Try it: Going down the listing below, print exactly each line from the one with "--ground: #d9d9d9;" up to and including the one with "block; width: 1077px;", and skip the rest.

+ + + +

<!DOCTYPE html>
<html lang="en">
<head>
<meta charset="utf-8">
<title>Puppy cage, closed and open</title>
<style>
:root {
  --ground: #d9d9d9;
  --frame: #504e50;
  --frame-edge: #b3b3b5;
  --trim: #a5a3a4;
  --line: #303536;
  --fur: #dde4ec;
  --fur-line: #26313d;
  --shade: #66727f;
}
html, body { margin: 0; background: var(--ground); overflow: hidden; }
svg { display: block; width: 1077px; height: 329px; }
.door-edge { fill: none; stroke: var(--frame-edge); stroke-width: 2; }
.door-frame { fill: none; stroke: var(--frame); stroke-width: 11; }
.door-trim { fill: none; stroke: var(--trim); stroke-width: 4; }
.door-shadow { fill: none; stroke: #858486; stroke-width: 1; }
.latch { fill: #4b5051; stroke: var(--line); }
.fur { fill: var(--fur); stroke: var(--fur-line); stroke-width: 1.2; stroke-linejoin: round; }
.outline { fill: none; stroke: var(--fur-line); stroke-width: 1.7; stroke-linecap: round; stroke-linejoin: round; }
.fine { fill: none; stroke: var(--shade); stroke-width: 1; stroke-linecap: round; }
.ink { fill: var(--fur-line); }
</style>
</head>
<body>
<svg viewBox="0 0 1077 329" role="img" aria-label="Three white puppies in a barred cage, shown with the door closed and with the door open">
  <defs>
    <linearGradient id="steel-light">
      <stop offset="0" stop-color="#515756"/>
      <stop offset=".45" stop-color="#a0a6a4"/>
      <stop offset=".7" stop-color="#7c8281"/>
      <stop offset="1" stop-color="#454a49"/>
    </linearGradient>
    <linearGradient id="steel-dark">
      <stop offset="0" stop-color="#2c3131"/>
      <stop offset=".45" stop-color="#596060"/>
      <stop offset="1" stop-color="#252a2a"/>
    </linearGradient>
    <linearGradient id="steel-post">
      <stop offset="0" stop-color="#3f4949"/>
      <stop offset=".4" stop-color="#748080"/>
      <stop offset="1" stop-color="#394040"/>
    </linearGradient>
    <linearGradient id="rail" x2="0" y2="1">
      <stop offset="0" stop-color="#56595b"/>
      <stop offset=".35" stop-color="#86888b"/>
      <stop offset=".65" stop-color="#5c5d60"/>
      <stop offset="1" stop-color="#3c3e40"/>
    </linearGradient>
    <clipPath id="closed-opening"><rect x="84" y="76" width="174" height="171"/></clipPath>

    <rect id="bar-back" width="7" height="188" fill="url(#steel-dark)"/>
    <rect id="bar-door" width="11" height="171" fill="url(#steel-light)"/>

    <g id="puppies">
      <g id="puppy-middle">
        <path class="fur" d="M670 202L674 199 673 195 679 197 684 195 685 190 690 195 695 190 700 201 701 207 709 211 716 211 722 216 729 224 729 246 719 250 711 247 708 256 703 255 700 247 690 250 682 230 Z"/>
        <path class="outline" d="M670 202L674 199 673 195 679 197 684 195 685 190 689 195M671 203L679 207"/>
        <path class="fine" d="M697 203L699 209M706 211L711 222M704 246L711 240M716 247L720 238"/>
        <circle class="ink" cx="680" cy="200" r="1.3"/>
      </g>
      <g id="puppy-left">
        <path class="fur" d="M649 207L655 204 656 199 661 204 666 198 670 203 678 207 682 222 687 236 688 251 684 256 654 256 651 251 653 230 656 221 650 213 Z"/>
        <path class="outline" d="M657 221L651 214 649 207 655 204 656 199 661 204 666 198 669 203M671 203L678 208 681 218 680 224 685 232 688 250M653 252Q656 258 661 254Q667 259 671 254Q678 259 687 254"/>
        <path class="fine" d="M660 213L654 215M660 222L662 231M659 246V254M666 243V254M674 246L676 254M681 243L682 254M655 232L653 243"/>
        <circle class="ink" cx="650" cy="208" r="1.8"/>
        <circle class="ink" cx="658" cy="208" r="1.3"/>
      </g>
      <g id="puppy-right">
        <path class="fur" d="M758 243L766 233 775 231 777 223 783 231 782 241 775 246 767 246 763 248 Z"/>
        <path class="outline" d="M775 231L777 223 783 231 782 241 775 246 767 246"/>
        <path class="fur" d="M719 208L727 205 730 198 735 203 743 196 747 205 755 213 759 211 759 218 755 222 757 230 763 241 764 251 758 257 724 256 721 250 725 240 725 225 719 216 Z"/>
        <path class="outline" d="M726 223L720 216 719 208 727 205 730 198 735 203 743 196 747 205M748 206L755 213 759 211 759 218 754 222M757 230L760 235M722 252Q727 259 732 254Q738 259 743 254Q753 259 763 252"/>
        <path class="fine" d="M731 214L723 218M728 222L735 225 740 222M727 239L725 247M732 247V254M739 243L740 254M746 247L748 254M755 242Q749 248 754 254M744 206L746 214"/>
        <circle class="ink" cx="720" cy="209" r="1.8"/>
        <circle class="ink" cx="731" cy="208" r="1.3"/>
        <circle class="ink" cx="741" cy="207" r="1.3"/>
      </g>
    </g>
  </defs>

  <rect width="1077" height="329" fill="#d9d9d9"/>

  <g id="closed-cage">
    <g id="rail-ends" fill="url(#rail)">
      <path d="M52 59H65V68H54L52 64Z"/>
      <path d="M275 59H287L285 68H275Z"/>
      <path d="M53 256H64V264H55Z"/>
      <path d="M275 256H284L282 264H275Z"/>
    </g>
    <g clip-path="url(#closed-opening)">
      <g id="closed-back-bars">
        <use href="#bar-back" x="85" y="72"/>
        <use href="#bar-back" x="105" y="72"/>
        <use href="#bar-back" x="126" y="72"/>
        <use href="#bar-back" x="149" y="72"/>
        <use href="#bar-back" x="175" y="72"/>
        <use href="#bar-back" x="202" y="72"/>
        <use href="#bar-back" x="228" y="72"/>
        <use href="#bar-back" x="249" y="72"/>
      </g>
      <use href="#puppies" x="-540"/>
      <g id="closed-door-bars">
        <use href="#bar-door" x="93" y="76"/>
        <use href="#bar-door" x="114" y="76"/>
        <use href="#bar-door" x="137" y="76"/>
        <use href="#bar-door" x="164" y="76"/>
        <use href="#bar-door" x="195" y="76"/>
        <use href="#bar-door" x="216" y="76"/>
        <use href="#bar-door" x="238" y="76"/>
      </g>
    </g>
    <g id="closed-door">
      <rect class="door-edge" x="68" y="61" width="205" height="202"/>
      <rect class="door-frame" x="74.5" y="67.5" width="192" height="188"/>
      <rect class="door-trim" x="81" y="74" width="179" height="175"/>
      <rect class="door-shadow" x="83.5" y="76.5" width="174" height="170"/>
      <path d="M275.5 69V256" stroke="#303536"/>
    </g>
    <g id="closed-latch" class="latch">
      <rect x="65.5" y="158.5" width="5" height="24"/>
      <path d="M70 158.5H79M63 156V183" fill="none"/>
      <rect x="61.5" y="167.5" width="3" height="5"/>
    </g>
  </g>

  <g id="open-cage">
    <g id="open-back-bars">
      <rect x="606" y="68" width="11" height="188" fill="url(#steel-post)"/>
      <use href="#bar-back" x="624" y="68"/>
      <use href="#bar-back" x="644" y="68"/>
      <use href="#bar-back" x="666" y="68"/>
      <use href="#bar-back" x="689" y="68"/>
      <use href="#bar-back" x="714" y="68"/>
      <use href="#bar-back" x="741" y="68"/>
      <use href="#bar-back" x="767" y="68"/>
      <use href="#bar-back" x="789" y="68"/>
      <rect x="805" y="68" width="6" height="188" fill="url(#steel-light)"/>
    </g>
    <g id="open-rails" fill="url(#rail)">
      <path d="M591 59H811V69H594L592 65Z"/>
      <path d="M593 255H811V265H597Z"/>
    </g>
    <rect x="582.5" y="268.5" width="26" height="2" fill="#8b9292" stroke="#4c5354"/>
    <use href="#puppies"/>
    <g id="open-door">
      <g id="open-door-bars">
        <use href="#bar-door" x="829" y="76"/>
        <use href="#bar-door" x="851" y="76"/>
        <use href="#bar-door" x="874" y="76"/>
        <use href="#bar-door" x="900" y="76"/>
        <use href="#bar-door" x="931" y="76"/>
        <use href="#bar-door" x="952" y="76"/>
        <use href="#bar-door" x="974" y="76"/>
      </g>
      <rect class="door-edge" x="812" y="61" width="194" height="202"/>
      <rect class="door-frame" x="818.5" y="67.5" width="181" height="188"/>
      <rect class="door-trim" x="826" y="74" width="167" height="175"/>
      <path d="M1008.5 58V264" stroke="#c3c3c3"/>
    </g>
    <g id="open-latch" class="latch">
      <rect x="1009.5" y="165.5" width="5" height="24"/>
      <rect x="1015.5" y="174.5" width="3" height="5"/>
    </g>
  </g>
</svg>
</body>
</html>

+ + + +

Exercise result:
  --ground: #d9d9d9;
  --frame: #504e50;
  --frame-edge: #b3b3b5;
  --trim: #a5a3a4;
  --line: #303536;
  --fur: #dde4ec;
  --fur-line: #26313d;
  --shade: #66727f;
}
html, body { margin: 0; background: var(--ground); overflow: hidden; }
svg { display: block; width: 1077px; height: 329px; }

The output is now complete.